  16. ^ a b Duder, John (2011). "Auckland Ferries". In La Roche, John (ed.). Evolving Auckland: The City's Engineering Heritage. Wily Publications. pp. 117–119. ISBN 9781927167038.
  17. ^ North Shore Heritage. Volume 2: North Shore Area Studies & Scheduled Items List (PDF). Auckland Council. 2011. p. 141. ISBN 978-1-927169-23-0. Retrieved 15 February 2021.
  18. ^ a b c d e Destination History – Devonport Archived 14 September 2007 at the Wayback Machine (from the Fullers Ferries website. Retrieved 2007-09-14.)
  19. ^ Wises New Zealand Guide, 7th Edition, 1979. Page 83

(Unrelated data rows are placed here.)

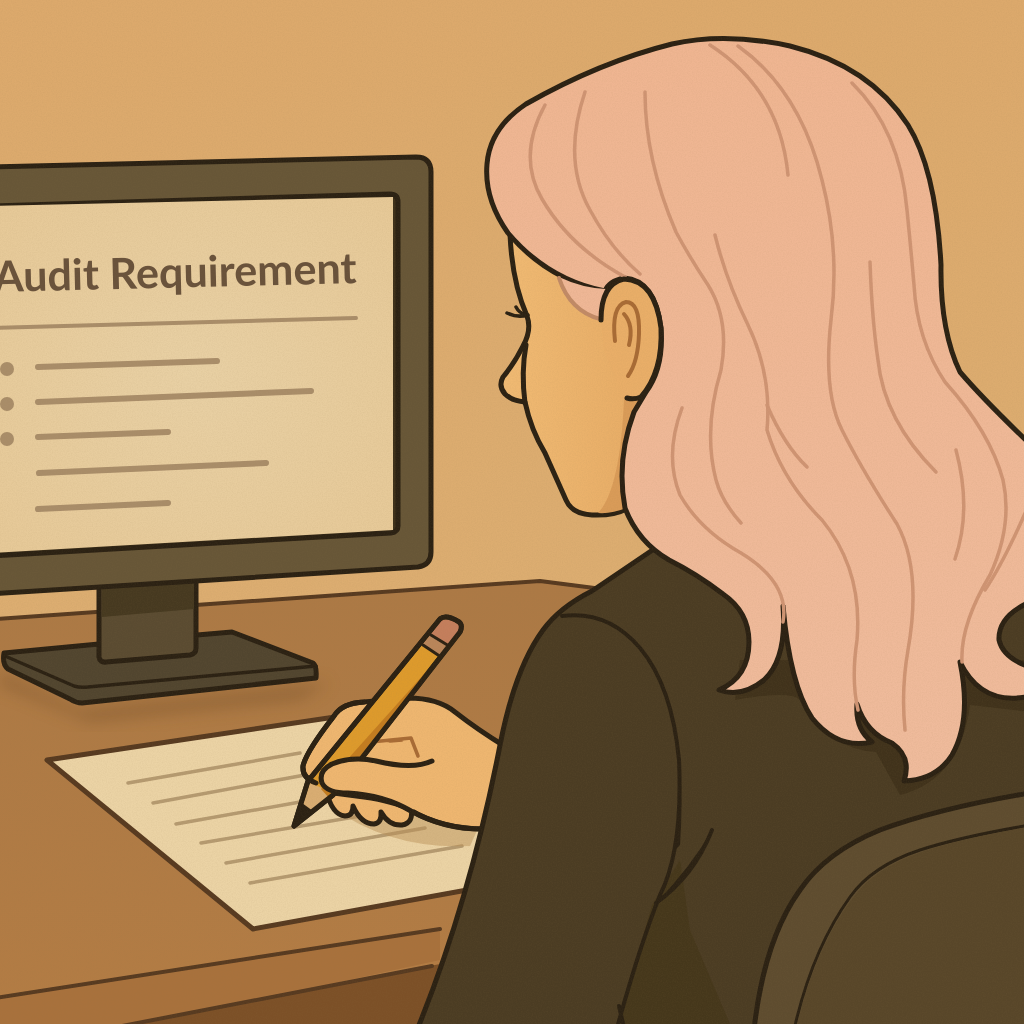
<!DOCTYPE html>
<html lang="en">
<head>
<meta charset="utf-8">
<title>Audit Requirement</title>
<style>
:root{
  --ink:#2b2113; --desk-ink:#573a20; --frame:#675637; --stand:#51452f;
  --screen-ink:#69523b; --screen-line:#a98d69; --paper:#ebd3a5; --paper-line:#b59a70;
  --skin:#eeb670; --skin-shade:#d99b58; --skin-line:#a86b35;
  --hair:#efb796; --hair-line:#cf9473;
  --jacket:#4b3c23; --jacket-dark:#443519; --chair:#5e4c2f; --pencil:#dd9a2c;
}
html,body{margin:0;width:1024px;height:1024px;overflow:hidden;background:#dcab6d}
svg{display:block}
.outline{stroke:var(--ink);stroke-width:5;stroke-linejoin:round;stroke-linecap:round}
.thin{stroke-width:3}
.stroke{fill:none;stroke-linecap:round;stroke-linejoin:round}
.title{font-family:Lato,"Open Sans",sans-serif;font-weight:700;font-size:43px;fill:var(--screen-ink)}
.screen-lines{stroke:var(--screen-line);stroke-width:6}
.paper-lines{stroke:var(--paper-line);stroke-width:3.5}
.strands{stroke:var(--hair-line);stroke-width:3.5}
</style>
</head>
<body>
<svg width="1024" height="1024" viewBox="0 0 1024 1024" role="img" aria-label="A woman with long pink hair writes at a desk in front of a monitor">
<defs>
  <linearGradient id="wall" x1="0" y1="0" x2="0" y2="1"><stop offset="0" stop-color="#dca96c"/><stop offset="1" stop-color="#dcb074"/></linearGradient>
  <linearGradient id="desk-top" x1="0" y1="0" x2="0" y2="1"><stop offset="0" stop-color="#ac7945"/><stop offset="1" stop-color="#b37c44"/></linearGradient>
  <radialGradient id="screen-glow" cx=".5" cy=".5" r=".75"><stop offset="0" stop-color="#e8d0a4"/><stop offset="1" stop-color="#e6c896"/></radialGradient>
  <linearGradient id="face-tone" x1="0" y1="0" x2="1" y2="0"><stop offset="0" stop-color="#f0ba73"/><stop offset="1" stop-color="#e5a963"/></linearGradient>
  <linearGradient id="hair-tone" x1="0" y1="0" x2="0" y2="1"><stop offset="0" stop-color="#efb591"/><stop offset="1" stop-color="#efbb9c"/></linearGradient>
  <filter id="grain" x="0" y="0" width="1" height="1"><feTurbulence type="fractalNoise" baseFrequency=".8" numOctaves="2" seed="4"/><feColorMatrix values="0 0 0 0 .3  0 0 0 0 .2  0 0 0 0 .08  .5 0 0 0 -.17"/></filter>
  <filter id="soft" x="-.2" y="-.2" width="1.4" height="1.4"><feGaussianBlur stdDeviation="8"/></filter>
</defs>

<rect id="wall-area" width="1024" height="1024" fill="url(#wall)"/>

<g id="desk">
  <path d="M-5 619L540 581L640 594V1030H-5Z" fill="url(#desk-top)"/>
  <path d="M-5 998L440 929V960L120 1030H-5Z" fill="#a8713c"/>
  <path d="M100 1030L440 964V1030Z" fill="#7c5027"/>
  <g class="stroke" stroke="var(--desk-ink)" stroke-width="4">
    <path d="M-5 619L540 581L610 590"/><path d="M-5 998L440 929"/><path d="M122 1026L432 966"/>
  </g>
</g>

<g id="monitor">
  <path d="M0 672L80 710L330 682L300 700L90 722L0 685Z" fill="#7a5229" opacity=".5" filter="url(#soft)"/>
  <path class="outline" d="M4 653L99 644L197 635L232 632L313 663Q317 666 316 678L82 703Q76 703 70 699L8 669Q2 664 4 653Z" fill="var(--stand)"/>
  <path class="stroke" d="M5 656L74 686Q80 688 88 687L316 666" stroke="var(--ink)" stroke-width="3.5"/>
  <path class="outline" d="M99 585V657Q100 663 106 662L190 655Q196 654 196 648V575Z" fill="#5a4b31"/>
  <path d="M102 585L194 576V609L102 617Z" fill="#463920"/>
  <path class="outline" d="M-10 167L416 157Q431 157 431 172V552Q431 565 418 567L-10 594Z" fill="var(--frame)"/>
  <path class="outline" d="M-10 206L390 194Q398 194 398 202V526Q398 532 391 533L-10 556Z" fill="#3d301a"/>
  <path d="M-10 206L393 197V530L-10 553Z" fill="url(#screen-glow)"/>
  <text class="title" transform="translate(-6 292) rotate(-1.4)" textLength="363" lengthAdjust="spacingAndGlyphs">Audit Requirement</text>
  <g class="stroke screen-lines">
    <path d="M-5 328L356 318" stroke-width="4"/>
    <path d="M38 367L217 361M38 402L311 391M38 437L168 432M39 473L266 463M38 509L168 503"/>
  </g>
  <g fill="var(--screen-line)"><circle cx="7" cy="369" r="7"/><circle cx="7" cy="404" r="7"/><circle cx="7" cy="439" r="7"/></g>
</g>

<g id="sheet">
  <path d="M47 760L335 717L500 800V884L253 929Z" fill="var(--paper)" stroke="var(--desk-ink)" stroke-width="5" stroke-linejoin="round"/>
  <g class="stroke paper-lines">
    <path d="M128 783L300 753M153 803L305 775M176 824L300 802M201 843L390 811M226 863L425 828M250 883L462 846"/>
  </g>
  <path d="M330 806Q390 850 470 846L480 824L410 800Z" fill="#b98f56" opacity=".45"/>
</g>

<g id="writing-hand">
  <path class="outline" d="M326 790Q332 815 345 816Q353 816 353 806Q361 824 374 824Q382 823 381 812Q389 826 402 825Q414 823 411 808L380 780Z" fill="var(--skin)"/>
  <path class="outline" d="M316 783Q302 778 303 766Q306 752 334 716Q342 703 364 702L408 698Q438 698 455 712Q478 730 506 747L486 829Q444 830 410 810Q394 801 364 797L326 792Z" fill="var(--skin)"/>
  <path class="stroke" d="M371 742L411 738L418 756M390 741L402 740" stroke="var(--skin-line)" stroke-width="3.5"/>
  <g id="pencil">
    <path class="outline" d="M294 826L308 781L440 619Q446 614 459 622Q463 625 460 632L333 795Z" fill="var(--pencil)"/>
    <path d="M297 823L310 783L322 788L331 795Z" fill="#d9ad72"/>
    <path d="M293 827L302 803L313 811Z" fill="var(--ink)"/>
    <path d="M422 645L430 635L449 646L441 656Z" fill="#b9855a"/>
    <path d="M430 635L441 621Q447 617 458 624Q461 627 457 633L448 646Z" fill="#c47e5c"/>
    <path d="M321 789L441 655L448 648L329 798Z" fill="#c37c20"/>
    <path class="stroke" d="M423 645L441 657M431 635L449 646" stroke="var(--ink)" stroke-width="3"/>
    <path class="stroke" d="M294 826L308 781L440 619Q446 614 459 622Q463 625 460 632L333 795Z" stroke="var(--ink)" stroke-width="5"/>
  </g>
  <path d="M432 761Q413 770 376 761Q352 756 332 764Q318 771 322 783Q327 793 348 793Q384 795 411 811L450 790Z" fill="var(--skin)"/>
  <path class="stroke" d="M432 761Q413 770 376 761Q352 756 332 764Q318 771 322 783Q327 793 348 793Q384 795 411 811Q444 829 484 829" stroke="var(--ink)" stroke-width="5"/>
  <path class="stroke" d="M316 783Q302 778 303 766Q306 752 334 716Q342 703 364 702" stroke="var(--ink)" stroke-width="5"/>
</g>

<g id="jacket">
  <path class="outline" d="M417 1030Q470 900 500 745Q515 668 543 630Q560 607 592 591L654 549L800 540L1030 590V1030Z" fill="var(--jacket)"/>
  <path d="M652 905L680 860L690 930L730 1024H618Z" fill="var(--jacket-dark)" opacity=".7"/>
  <path class="stroke" d="M562 616Q608 610 640 648Q672 686 679 760Q683 850 660 895Q640 945 617 1028M712 830Q694 876 656 903M619 1006L624 1028" stroke="var(--ink)" stroke-width="4"/>
  <path d="M677 740Q684 800 675 850L680 845Q684 790 677 740ZM712 830Q690 868 656 903Q690 882 712 830Z" fill="var(--ink)"/>
  <path d="M735 700Q790 690 800 700Q830 750 876 752L900 795Q960 780 970 705L1030 712V660H740Z" fill="#382b15" opacity=".55"/>
</g>

<g id="chair">
  <path class="outline" d="M754 1030Q764 940 800 890Q826 852 880 830Q940 808 1030 793V1030Z" fill="var(--chair)"/>
  <path class="thin stroke" d="M794 1030Q812 950 850 897Q872 866 920 850Q960 837 1030 825" stroke="var(--ink)"/>
  <path d="M796 1030Q814 950 852 899Q874 868 922 852Q960 839 1030 827V1030Z" fill="#584629"/>
</g>

<g id="face">
  <path class="outline" d="M510 234Q512 282 527 316Q532 330 523 346Q514 364 503 377Q498 386 505 394Q512 401 525 402Q531 430 545 453L566 500Q572 514 592 515Q614 516 628 508L670 470V250L540 220Z" fill="url(#face-tone)"/>
  <path d="M598 513Q620 490 624 400L652 380V500L626 508Q612 514 598 513Z" fill="var(--skin-shade)"/>
  <path class="stroke" d="M526 345Q521 372 525 403" stroke="var(--ink)" stroke-width="5"/>
  <path class="stroke" d="M507 313Q517 318 528 315M516 307Q519 313 526 315" stroke="var(--ink)" stroke-width="3.5"/>
</g>

<g id="hair">
  <path class="outline" d="M508 233Q484 199 487 164Q490 128 526 104Q600 62 672 44Q725 32 790 46Q870 66 908 125Q936 170 941 265Q940 330 960 372Q984 400 1030 444V602Q998 616 999 640Q1003 658 1030 667V696Q982 707 960 662Q972 720 952 755Q936 780 904 781Q912 757 892 743Q866 733 857 704Q855 729 872 742Q838 750 812 718Q790 685 783 606Q787 659 764 680Q742 698 719 690Q749 677 749 642Q749 612 723 594Q697 574 669 560Q638 542 625 508Q616 460 634 412L646 392Q664 368 661 328Q655 280 624 278Q609 281 605 291Q548 280 508 233Z" fill="url(#hair-tone)"/>
  <path d="M559 277Q582 288 606 289L600 319Q569 311 559 277Z" fill="var(--hair)"/>
  <path class="stroke" d="M559 278Q570 311 600 319" stroke="#c18a66" stroke-width="4"/>
  <g class="stroke strands">
    <path d="M545 105Q517 156 542 199Q570 247 625 277"/>
    <path d="M585 92Q562 160 590 210Q611 249 640 274"/>
    <path d="M645 92Q645 160 676 232Q690 258 708 285Q730 320 721 370Q703 430 716 480Q722 502 741 523"/>
    <path d="M710 45Q780 90 788 175"/>
    <path d="M738 46Q800 90 822 180Q840 250 831 320Q823 392 842 430Q862 470 897 524Q922 570 908 650Q901 690 905 730"/>
    <path d="M852 83Q900 130 907 210Q911 250 914 285Q917 340 945 382Q990 432 1003 480Q1013 525 990 575Q960 625 962 662"/>
    <path d="M715 235Q726 280 748 325Q772 375 767 430Q782 480 822 520Q863 570 857 640Q851 680 858 710"/>
    <path d="M870 262Q872 320 878 360Q884 420 936 472"/>
    <path d="M767 405Q784 445 807 467"/>
    <path d="M682 408Q664 456 680 495Q700 530 741 553Q790 583 783 622"/>
    <path d="M956 450Q972 510 955 559"/>
    <path d="M1030 502Q1005 560 985 590"/>
  </g>
</g>

<g id="ear">
  <path d="M601 320Q601 284 624 279Q655 280 661 328Q663 372 641 397L624 398L604 350Z" fill="#e9ae68"/>
  <path class="stroke" d="M601 320Q601 284 624 279Q655 280 661 328Q663 372 641 397Q634 400 627 398" stroke="var(--ink)" stroke-width="5"/>
  <path class="stroke" d="M615 341Q611 306 626 302Q640 302 639 334Q638 362 628 376M624 314Q634 325 629 345" stroke="var(--skin-line)" stroke-width="4"/>
</g>

<rect id="paper-grain" width="1024" height="1024" filter="url(#grain)" opacity=".3"/>
</svg>
</body>
</html>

  20. ^ "Shore now a Peace City". North Shore Times. 1 December 2009. Retrieved 30 March 2014.
  21. ^ Development gets thumbs downThe New Zealand Herald, Tuesday 17 July 2007, Page A9
  22. ^ "Grassroots battle against Kronic proves a success | NATIONAL News". Archived from the original on 1 July 2011.
  23. ^ "The Kestrel Plans A Return To Devonport". The Devonport Speculator. 24 August 2010. Archived from the original on 24 July 2011. Retrieved 9 September 2011.
  24. ^ "Historic Auckland ferry the Kestrel sinks". The New Zealand Herald. 8 March 2016. ISSN 1170-0777. Retrieved 7 March 2016.
  25. ^ "Harbour ferry Kestrel and our waterfront in danger from bureaucratic group-think – Mike Lee". Retrieved 27 August 2020.
  26. ^ Reidy, Jade (2009). "How the West Was Run". In Macdonald, Finlay; Kerr, Ruth (eds.). West: The History of Waitakere. Random House. pp. 238–239. ISBN 9781869790080.
  27. ^ "Grand old Devonport lady gets new owners". 9 November 2015. Retrieved 31 March 2017.
  28. ^ "Heritage status stymies plans for theatre". 12 May 2008. Retrieved 31 March 2017.
  29. ^ "Devonport Museum". Devonport Museum.
  30. ^ "Torpedo Bay Navy Museum". Torpedo Bay Navy Museum.
  31. ^ "Royal New Zealand Navy Museum on NZ Museums". Te Papa.
  32. ^ "Devonport Wharf's makeover completed". Media release from Auckland Transport. 9 September 2011. Archived from the original on 24 September 2011. Retrieved 9 September 2011.
  33. ^ Transport, Auckland. "Devonport Wharf redevelopment". Retrieved 7 November 2016.
  34. ^ "Battle of the Auckland airwaves". The New Zealand Herald. 12 December 2004. Retrieved 22 March 2009.
  35. ^ "Dunedin radio identity dies", Otago Daily News, 6 April 2009, retrieved 4 August 2012
  36. ^ Education Counts: Devonpost Primary School
  37. ^ "Archives". Archived from the original on 7 November 2016. Retrieved 7 November 2016.
  38. ^ Education Counts: St Leo's School
  39. ^ "Our History". St Leo's School. Retrieved 18 July 2020.
  40. ^ "New Zealand Schools Directory". New Zealand Ministry of Education. Retrieved 12 December 2022.
  41. ^ Peacocke, Isabel Maude (entry in the Dictionary of New Zealand Biography)
  42. ^ Robinson, Dove-Myer (entry in the Dictionary of New Zealand Biography)
  43. ^ "Taylor, Mary". Retrieved 16 October 2017.

External links[edit]